- _Task brief_
What number of lines in the data below contain the string "cursor"? Answer with that number alone.

- _Data for this exercise_
[Start of Attachment]

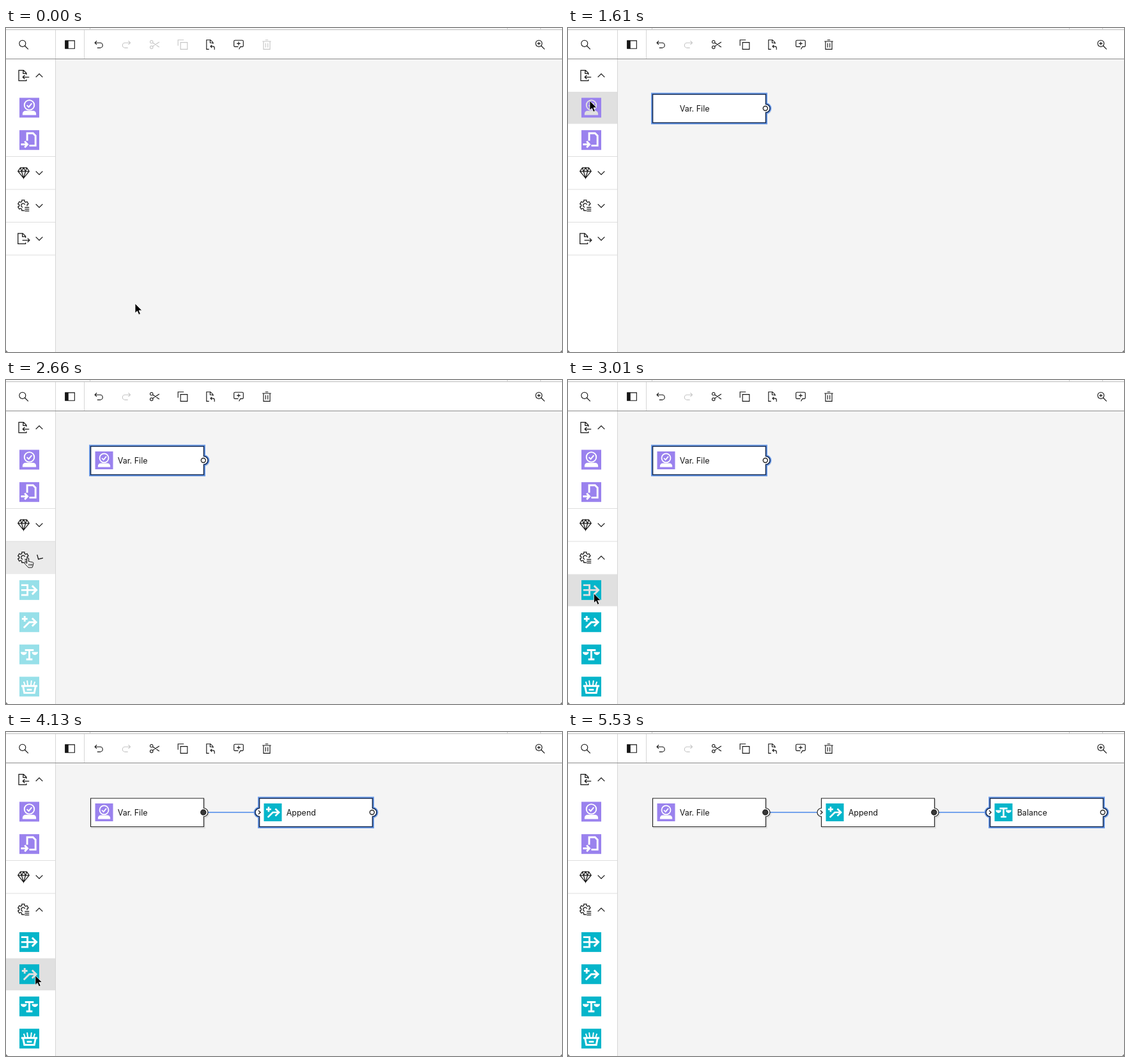
An HTML page that plays this animation: 870 px wide and 508 px high, repeating every 6.3 s.

```html
<!DOCTYPE html>
<html lang="en">
<head>
<meta charset="utf-8">
<title>Building a flow</title>
<style>
html, body { margin: 0; width: 100%; height: 100%; overflow: hidden; background: #f4f4f4; }
svg { display: block; }
text { font: 12.5px Inter, "Open Sans", sans-serif; fill: #161616; }
.line { fill: none; stroke: #161616; stroke-width: 2; }
.off .line { stroke: #c6c6c6; }
.off .solid { fill: #c6c6c6; }
.solid { fill: #161616; }
.glyph { fill: none; stroke: currentColor; stroke-width: 3; }
.fill { fill: currentColor; }
.tip text { fill: #f4f4f4; }
.tip .small { font-size: 10.5px; }
.tip .bold { font-weight: 600; fill: #fff; }
</style>
</head>
<body>
<svg id="stage" width="870" height="508" viewBox="0 0 870 508"></svg>
<script>
const LOOP = 6300, STEP = 70;
const PURPLE = '#9a82ee', TEAL = '#05b5ca';

const line = d => `<path class="line" d="${d}"/>`;
const solid = d => `<path class="solid" d="${d}"/>`;
const glyph = d => `<path class="glyph" d="${d}"/>`;
const fill = d => `<path class="fill" d="${d}"/>`;

// Cog outline, left open at the lower right for the list lines
function cog() {
  const points = [];
  for (let tooth = 0; tooth < 5; tooth++) {
    for (const [a, r] of [[-14, 13.5], [14, 13.5], [21, 10], [39, 10]]) {
      const angle = (90 + tooth * 60 + a) * Math.PI / 180;
      points.push((15 + r * Math.cos(angle)).toFixed(1) + ' ' + (15 + r * Math.sin(angle)).toFixed(1));
    }
  }
  return 'M' + points.join('L');
}

// All icons live on a 32-unit grid
const lens = 'M13 4a9 9 0 1 0 .01 0M20 20L29 29';
const page = 'M23 14V10L16 3H4V29H23V25M15 3V11H23';
const undo = 'M20 10H7.8l3.6-3.6L10 5l-6 6 6 6 1.4-1.4L7.8 12H20a6 6 0 0 1 0 12H12v2h8a8 8 0 0 0 0-16z';
const icons = {
  search: line(lens),
  zoom: line(lens + 'M13 8.5V17.5M8.5 13H17.5'),
  panel: line('M3 5H29V27H3z') + solid('M3 5H12V27H3z'),
  undo: solid(undo),
  redo: `<g transform="matrix(-1 0 0 1 32 0)">${solid(undo)}</g>`,
  cut: line('M7.5 4.5a4 4 0 1 0 .01 0M7.5 19.5a4 4 0 1 0 .01 0M11 11L29 23M11 21L29 9'),
  copy: line('M10 10H29V29H10zM3 19V3H19'),
  paste: line('M12 29H5V3H16L23 10V14M15 3V11H23M27 30V25a4 4 0 0 0-4-4H16M20 17l-4 4 4 4'),
  note: line('M17 29l4-7h5a3 3 0 0 0 3-3V7a3 3 0 0 0-3-3H6a3 3 0 0 0-3 3V19a3 3 0 0 0 3 3H15M16 8V18M11 13H21'),
  trash: line('M4 7H28M7 7V29H25V7M13 12V24M19 12V24M12 3H20'),
  input: line('M23 14V10L16 3H4V29H23V26M15 3V11H23M30 20H14M19 15l-5 5 5 5'),
  gem: line('M8 3H24L30 12 16 29 2 12zM2 12H30M11 12L16 29 21 12M8 3L11 12 16 3 21 12 24 3'),
  ops: line(cog() + 'M14 20A5 5 0 1 1 19.5 13M19 20H30M19 24.5H30M19 29H30'),
  output: line('M21 14V10L14 3H2V29H21V26M13 3V11H21M13 20H31M26 15l5 5-5 5'),
  varFile: fill('M5 28V26a5 5 0 0 1 5-5H22a5 5 0 0 1 5 5V28z') +
    '<circle class="glyph" cx="16" cy="11.8" r="8" style="stroke-width:2"/>' +
    '<path class="glyph" style="stroke-width:2" d="M12 12l3 3 5-6"/>',
  importFile: glyph('M12.5 17V5H22L26 9V25H16M2.5 23H12M8.5 18l4.5 5-4.5 5'),
  merge: glyph('M3 8H13V24H3M3 16H27M20.5 9l7 7-7 7'),
  append: glyph('M4 10.5H13M8.5 6V15M7 25L16 16H26M20.5 9.5l6.5 6.5-6.5 6.5'),
  balance: fill('M2 12H12a5 5 0 0 1-10 0zM20 12H30a5 5 0 0 1-10 0z') +
    glyph('M9 9H23M16 9V24M11 24H21'),
  basket: glyph('M3 15H29M6 16L8 26H24L26 16M12 21H20') +
    '<path class="glyph" style="stroke-width:2" d="M7 8l2 6M12.5 6l1 8M19.5 6l-1 8M25 8l-2 6"/>'
};

const icon = (name, cx, cy, size, attrs = '') =>
  `<g ${attrs} transform="translate(${cx - size / 2} ${cy - size / 2}) scale(${size / 32})">${icons[name]}</g>`;

const tile = (name, colour, cx, cy, size, attrs = '') =>
  `<g ${attrs}><rect x="${cx - size / 2}" y="${cy - size / 2}" width="${size}" height="${size}" fill="${colour}"/>` +
  icon(name, cx, cy, size) + '</g>';

// Palette rows; "when" tells whether the row needs the third group closed or open
const rows = [
  { y: 49, h: 51, name: 'input', open: true },
  { y: 100, h: 50.5, name: 'varFile', colour: PURPLE },
  { y: 150.5, h: 51, name: 'importFile', colour: PURPLE },
  { y: 201.5, h: 51.5, name: 'gem', border: true },
  { y: 253, h: 51.5, name: 'ops', border: true },
  { y: 304.5, h: 51.5, name: 'output', border: true, when: 'closed' },
  { y: 304.5, h: 50.3, name: 'merge', colour: TEAL, when: 'open' },
  { y: 354.8, h: 50.5, name: 'append', colour: TEAL, when: 'open' },
  { y: 405.3, h: 50.5, name: 'balance', colour: TEAL, when: 'open' },
  { y: 455.8, h: 50.5, name: 'basket', colour: TEAL, when: 'open' }
];

function rowMarkup({ y, h, name, colour, open, border }) {
  const cy = y + h / 2;
  const content = colour
    ? tile(name, colour, 36.5, cy - .3, 31, 'class="tile"')
    : icon(name, 27.5, cy, 20) +
      `<path class="line chevron" style="stroke-width:1.3" d="M-5.3-2.6L0 2.6 5.3-2.6" transform="translate(52 ${cy}) rotate(${open ? 180 : 0})"/>`;
  const edge = border ? `<path d="M0 ${y}H77" stroke="#dedede"/>` : '';
  return `<g class="row"><rect class="fill" y="${y}" width="77" height="${h}"/>${content}${edge}</g>`;
}

function nodeMarkup(id, x, name, label, colour, hasInput) {
  const inlet = hasInput ? 'V28.5A6.5 6.5 0 0 1 0 15.5' : '';
  const shape = `M0 0H177V15.5A6.5 6.5 0 0 1 177 28.5V44.5H0${inlet}Z`;
  return `<g id="${id}" transform="translate(${x} 104)" color="#fff">
    <path d="${shape}" fill="#000" opacity=".07" transform="translate(1.5 2)" stroke="#000" stroke-width="2"/>
    <path class="halo" d="${shape}" fill="none" stroke="#6d9deb" stroke-width="5"/>
    <path class="body" d="${shape}" fill="#fff"/>
    ${hasInput ? '<path class="line" style="stroke-width:1.3" d="M-1.5 19l3 3-3 3"/>' : ''}
    ${tile(name, colour, 21, 22, 28, 'class="tile"')}
    <text x="42.2" y="26.5">${label}</text>
    <circle class="port" cx="176.3" cy="22" stroke="#262626" stroke-width="1.4"/>
  </g>`;
}

const tipMarkup = (id, label, y) => `<g id="${id}" class="tip" transform="translate(88 ${y})">
  <path d="M2 0H123.5a2 2 0 0 1 2 2V88.700a2 2 0 0 1-2 2H2a2 2 0 0 1-2-2V51.500L-6 45.500 0 39.500V2a2 2 0 0 1 2-2z" fill="#393939"/>
  <text class="small" x="19" y="28.500">OPERATIONS</text>
  <text class="bold" x="19" y="48.500">${label}</text>
  <text x="19" y="69">${label} data</text></g>`;

const tool = (name, x, attrs) => icon(name, x, 26, 18, attrs);
const stage = document.getElementById('stage');
stage.innerHTML = `
  <rect width="870" height="508" fill="#f4f4f4"/>
  <rect width="870" height="48" fill="#fff"/>
  <path d="M0 2.500H870" stroke="#c9c9c9" stroke-width="1.500"/>
  <path d="M131.500 0V2M784.500 0V2M836.500 0V2" stroke="#ccc"/>
  <rect y="49" width="77" height="459" fill="#fff"/>
  ${rows.map(rowMarkup).join('')}
  <path id="lastEdge" d="M0 356H77" stroke="#dedede"/>
  <path d="M77.500 3V508M122.500 3V48" stroke="#d6d6d6"/>
  <path d="M0 48.500H870" stroke="#8d8d8d"/>
  <rect id="ring" x="79.200" y="5.200" width="41.800" height="41.800" fill="#eef0ef" stroke="#1f67de" stroke-width="2.400"/>
  ${tool('search', 27.5)}${tool('panel', 100)}${tool('undo', 145)}${tool('redo', 188.5, 'class="off"')}
  ${tool('cut', 232.5, 'class="edit"')}${tool('copy', 276.5, 'class="edit"')}${tool('paste', 320)}
  ${tool('note', 364)}${tool('trash', 408, 'class="edit"')}${tool('zoom', 835.5)}
  <path id="link1" d="M316 126H390" stroke="#74a3ec" stroke-width="2"/>
  <path id="link2" d="M580 126H654" stroke="#74a3ec" stroke-width="2"/>
  ${nodeMarkup('node1', 132.5, 'varFile', 'Var. File', PURPLE, false)}
  ${nodeMarkup('node2', 396.5, 'append', 'Append', TEAL, true)}
  ${nodeMarkup('node3', 660.5, 'balance', 'Balance', TEAL, true)}
  ${tipMarkup('tip1', 'Append', 335.5)}
  ${tipMarkup('tip2', 'Balance', 386)}
  <path d="M0 505V508H3zM870 505V508H867z" fill="#777"/>
  <g id="cursor">
    <path id="arrow" d="M0 0V15l3.400-3.200 2.400 5.600 2.600-1.100-2.400-5.400h4.800z" stroke="#fff" stroke-width=".8"/>
    <path id="hand" d="M-1.200 1a1.300 1.300 0 0 1 2.600 0V5.500l6.300 1.300a1.500 1.500 0 0 1 1.200 1.700l-.8 4-1.200 2.500H1L-4.700 8.800a1.300 1.300 0 0 1 1.800-1.500l1.700 1.400zM2 9v3.500M4.300 9v3.500M6.500 9v3.500" fill="#fff" stroke="#111"/>
  </g>`;

const $ = id => document.getElementById(id);
const show = (el, on) => el.style.display = on ? '' : 'none';
const rowEls = [...stage.querySelectorAll('.row')];
const editEls = stage.querySelectorAll('.edit');

const OPEN = 2590;
const added = [1610, 3780, 4970];
const path = [
  [0, 202, 432], [70, 188, 420], [140, 176, 410], [210, 190, 428], [280, 190, 428],
  [770, 30, 105], [980, 31, 109], [1050, 31, 109], [1120, 32, 112], [1190, 32, 112],
  [1470, 34, 114], [1750, 34, 114], [2380, 34, 279], [2800, 34, 279], [3150, 44, 365],
  [3500, 46, 379], [4060, 46, 379], [4620, 41, 441], [LOOP, 41, 441]
];

function pointer(t) {
  const i = path.findIndex(key => key[0] > t);
  const [t0, x0, y0] = path[i - 1], [t1, x1, y1] = path[i];
  const p = (t - t0) / (t1 - t0), e = p * p * (3 - 2 * p);
  return [x0 + (x1 - x0) * e, y0 + (y1 - y0) * e];
}

function drawPalette(t, x, y, active) {
  const group = t >= OPEN ? 'open' : 'closed';
  const p = Math.max(0, Math.min(1, (t - OPEN) / 170));
  let overGroup = false;
  rows.forEach((row, i) => {
    const el = rowEls[i], visible = !row.when || row.when === group;
    const over = visible && active && x < 77 && y >= row.y && y < row.y + row.h;
    show(el, visible);
    el.style.color = !over ? '#fff' : row.colour ? '#e0e0e0' : '#ebebeb';
    if (over && !row.colour) overGroup = true;
    if (row.when === 'open') el.querySelector('.tile').style.opacity = p;
    if (row.name === 'ops')
      el.querySelector('.chevron').setAttribute('transform', `translate(52 ${row.y + row.h / 2}) rotate(${180 * p * p})`);
  });
  show($('lastEdge'), group === 'closed');
  return overGroup;
}

function drawNodes(t) {
  added.forEach((time, i) => {
    const node = $('node' + (i + 1)), linked = t >= added[i + 1];
    show(node, t >= time);
    show(node.querySelector('.halo'), !linked);
    const body = node.querySelector('.body'), port = node.querySelector('.port');
    body.setAttribute('stroke', linked ? '#262626' : '#172d55');
    body.setAttribute('stroke-width', linked ? 1.2 : 1.6);
    port.setAttribute('r', linked ? 4 : 3.5);
    port.setAttribute('fill', linked ? '#393939' : '#fff');
    if (i) show($('link' + i), t >= time);
  });
  show($('node1').querySelector('.tile'), t >= 1820);
}

function draw(t) {
  const [x, y] = pointer(t), active = t < 5460;
  const overGroup = drawPalette(t, x, y, active);
  drawNodes(t);
  show($('ring'), t >= 350 && t < 1330);
  editEls.forEach(el => el.classList.toggle('off', t < added[0]));
  show($('tip1'), t >= 3220 && t < added[1]);
  show($('tip2'), t >= 4480 && t < added[2]);
  show($('cursor'), active);
  show($('hand'), overGroup);
  show($('arrow'), !overGroup);
  $('cursor').setAttribute('transform', `translate(${x} ${y})`);
}

const start = performance.now();
function frame() {
  const t = (performance.now() - start) % LOOP;
  draw(Math.floor(t / STEP) * STEP);
  requestAnimationFrame(frame);
}
frame();
</script>
</body>
</html>
```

[End of Attachment]

- _Result_
3